U.S. sovereign bond yields fell on Tuesday amid a slew of economic data and after another round of bond auctions, which gave prices a boost on Monday.
The Treasury Department auctioned $35 billion in 5-year notes Tuesday at a high yield of 1.67 percent.
The bid-to-cover ratio, an indicator of demand, was 2.52.
Indirect bidders, which include major central banks, were awarded 56.7 percent, below a recent average of 60 percent. Direct bidders, which includes domestic money managers, bought 10.1 percent, above a recent average of 6 percent.
"The auction was a non event and yields at or near multi year highs didn't bring out demand of substance today or yesterday for the likely reason that the path of rate hikes in 2016 is completely up in the air," Peter Boockvar, chief market analyst at The Lindsey Group, said in a note.
On the data front, the U.S. economy grew at a healthier clip in the third quarter than initially thought, growing at a 2.1 percent rate.
Consumer confidence fell in November to 90.4 — its lowest reading for the year — from 97.6. Economists expected the index to rise to 99.5.
S&P/Case-Shiller home price data showed prices rose 5.5 percent in September, more than the expected 5.2 percent increase.
Yields on 10-year Treasury notes traded around 2.235 percent on Tuesday, after closing at 2.25 percent on Monday. Earlier, they hit a session low 2.2035 percent.
Meanwhile, 30-year bond yields traded around 2.9988 percent after ending at 3.007 percent in the previous session. Earlier, they traded below 3 percent and hit a session low of 2.9676 percent.
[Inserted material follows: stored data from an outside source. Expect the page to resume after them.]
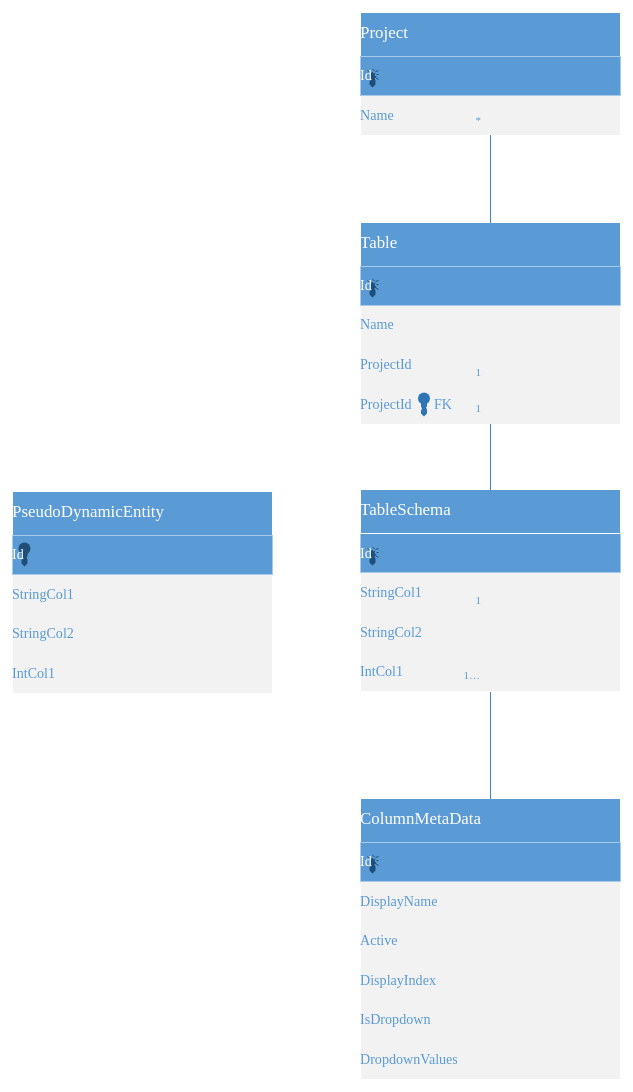
<!DOCTYPE html>
<html lang="en">
<head>
<meta charset="utf-8">
<title>Entity relationship diagram</title>
<style>
:root {
  --entity: #5b9bd5;
  --entity-edge: #a9cbea;
  --field-fill: #f2f2f2;
  --field-text: #5b9bd5;
  --key: #1f4e79;
  --foreign-key: #2e75b6;
  --connector: #3f85be;
  --paper: #ffffff;
}
* { box-sizing: border-box; margin: 0; padding: 0; }
body { width: 633px; height: 1092px; overflow: hidden; background: var(--paper); }
.diagram {
  position: relative;
  width: 633px;
  height: 1092px;
  overflow: hidden;
  font: 14.1px/1 "Liberation Serif", serif;
}
.connectors, .keys { position: absolute; left: 0; top: 0; }
.connectors line { stroke: var(--connector); stroke-width: 1; }
.keys { z-index: 1; }
.entity { position: absolute; width: 261px; color: var(--paper); }
.title {
  height: 43px;
  margin: 0 1px;
  padding-bottom: 2px;
  display: flex;
  align-items: center;
  background: var(--entity);
  font-size: 16.9px;
  font-weight: 400;
}
.title span, .primary span, .fields span { margin-left: -1px; }
.primary {
  height: 40px;
  padding-bottom: 2px;
  display: flex;
  align-items: center;
  background: var(--entity);
  border: 1px solid var(--entity-edge);
}
.fields { list-style: none; margin: 0 1px; background: var(--field-fill); color: var(--field-text); }
.fields li { height: 39.5px; padding-bottom: 1px; display: flex; align-items: center; }
.fields li:first-child { height: 39px; }
.label { position: relative; z-index: 2; }
.project { left: 360px; top: 13px; }
.table { left: 360px; top: 223px; }
.pseudo { left: 12px; top: 492px; }
.schema { left: 360px; top: 490px; }
.column { left: 360px; top: 799px; }
.table li:first-child .label { top: -1px; }
.schema .primary { border-top-color: var(--paper); }
.schema .primary .label, .schema li:nth-child(2) .label { top: 1px; }
.foreign { position: absolute; left: 434px; top: 398px; font-size: 14px; color: var(--field-text); }
.cardinality { position: absolute; right: 152px; font-size: 11px; color: var(--field-text); }
.project-many { top: 115px; }
.table-project { top: 367px; }
.table-foreign { top: 403px; }
.schema-one { top: 595px; }
.schema-range { top: 670px; right: 153px; }
</style>
</head>
<body>
<main class="diagram">
  <svg class="connectors" width="633" height="1092" aria-hidden="true">
    <line x1="490.5" y1="135" x2="490.5" y2="223"/>
    <line x1="490.5" y1="424" x2="490.5" y2="490"/>
    <line x1="490.5" y1="692" x2="490.5" y2="799"/>
  </svg>

  <section class="entity project">
    <h2 class="title"><span>Project</span></h2>
    <div class="primary"><span class="label">Id</span></div>
    <ul class="fields"><li><span class="label">Name</span></li></ul>
  </section>

  <section class="entity table">
    <h2 class="title"><span>Table</span></h2>
    <div class="primary"><span class="label">Id</span></div>
    <ul class="fields">
      <li><span class="label">Name</span></li>
      <li><span class="label">ProjectId</span></li>
      <li><span class="label">ProjectId</span></li>
    </ul>
  </section>

  <section class="entity pseudo">
    <h2 class="title"><span>PseudoDynamicEntity</span></h2>
    <div class="primary"><span class="label">Id</span></div>
    <ul class="fields">
      <li><span class="label">StringCol1</span></li>
      <li><span class="label">StringCol2</span></li>
      <li><span class="label">IntCol1</span></li>
    </ul>
  </section>

  <section class="entity schema">
    <h2 class="title"><span>TableSchema</span></h2>
    <div class="primary"><span class="label">Id</span></div>
    <ul class="fields">
      <li><span class="label">StringCol1</span></li>
      <li><span class="label">StringCol2</span></li>
      <li><span class="label">IntCol1</span></li>
    </ul>
  </section>

  <section class="entity column">
    <h2 class="title"><span>ColumnMetaData</span></h2>
    <div class="primary"><span class="label">Id</span></div>
    <ul class="fields">
      <li><span class="label">DisplayName</span></li>
      <li><span class="label">Active</span></li>
      <li><span class="label">DisplayIndex</span></li>
      <li><span class="label">IsDropdown</span></li>
      <li><span class="label">DropdownValues</span></li>
    </ul>
  </section>

  <svg class="keys" width="633" height="1092" aria-hidden="true">
    <defs>
      <g id="full-key">
        <circle cx="6" cy="6" r="6"/>
        <path d="M3 10H9V14L8 15L9 17V21L6 24L3 21V18L4 16L3 14Z"/>
      </g>
      <g id="worn-key">
        <path d="M4 6L6 4L7 6L9 5L8 8L10 9L8 11L9 13V17L6 20L3 17V14L5 12L4 10Z"/>
        <path d="M9 4L12 3M10 7H12M9 10L12 12M1 3L3 4M6 2L8 3" fill="none" stroke="currentColor"/>
      </g>
    </defs>
    <g fill="var(--key)" color="var(--key)">
      <use href="#worn-key" x="366.5" y="67.5"/>
      <use href="#worn-key" x="366.5" y="277.5"/>
      <use href="#worn-key" x="366.5" y="545.5"/>
      <use href="#worn-key" x="366.5" y="853.5"/>
      <use href="#full-key" x="18.5" y="542.5"/>
    </g>
    <use href="#full-key" x="418" y="392.5" fill="var(--foreign-key)"/>
  </svg>

  <span class="foreign">FK</span>
  <span class="cardinality project-many">*</span>
  <span class="cardinality table-project">1</span>
  <span class="cardinality table-foreign">1</span>
  <span class="cardinality schema-one">1</span>
  <span class="cardinality schema-range">1…</span>
</main>
</body>
</html>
The Treasury Department is set to auction $55 billion in four-week bills, $13 billion in two-year floating rate notes and $35 billion in five-year notes Tuesday.
Treasury prices saw gains after strong bidding was seen at a $26 billion two-year debt sale on Monday.
The big number markets are waiting for is the November employment report due on December 4, after October's report of 271,000 nonfarm payrolls and a surprise pickup in wages. That report will have direct bearing on the Fed's rates decision on December 16.
"The first interest rate increase in December is becoming very likely. However, we have to differentiate between the first announcement of an interest rate increase and the start of the tightening cycle. I'd argue that we're actually already some way into this tightening cycle, which started at the tapering announcement in 2013," said Enzo Puntillo, head of fixed income at asset manager, GAM in Zurich.
Meanwhile, the markets are slowing down and preparing for holiday mode, with trading closed Thursday for the Thanksgiving holiday.
Oil price fluctuations will remain in focus Tuesday, after sharp moves were seen on Monday following comments from oil cartel OPEC's largest producing Saudi Arabia pledged to work towards oil price stability, sending prices up from session lows.
The U.S. dollar index briefly hit 100 for the first time since March on Monday and continued to hold higher against major world currencies.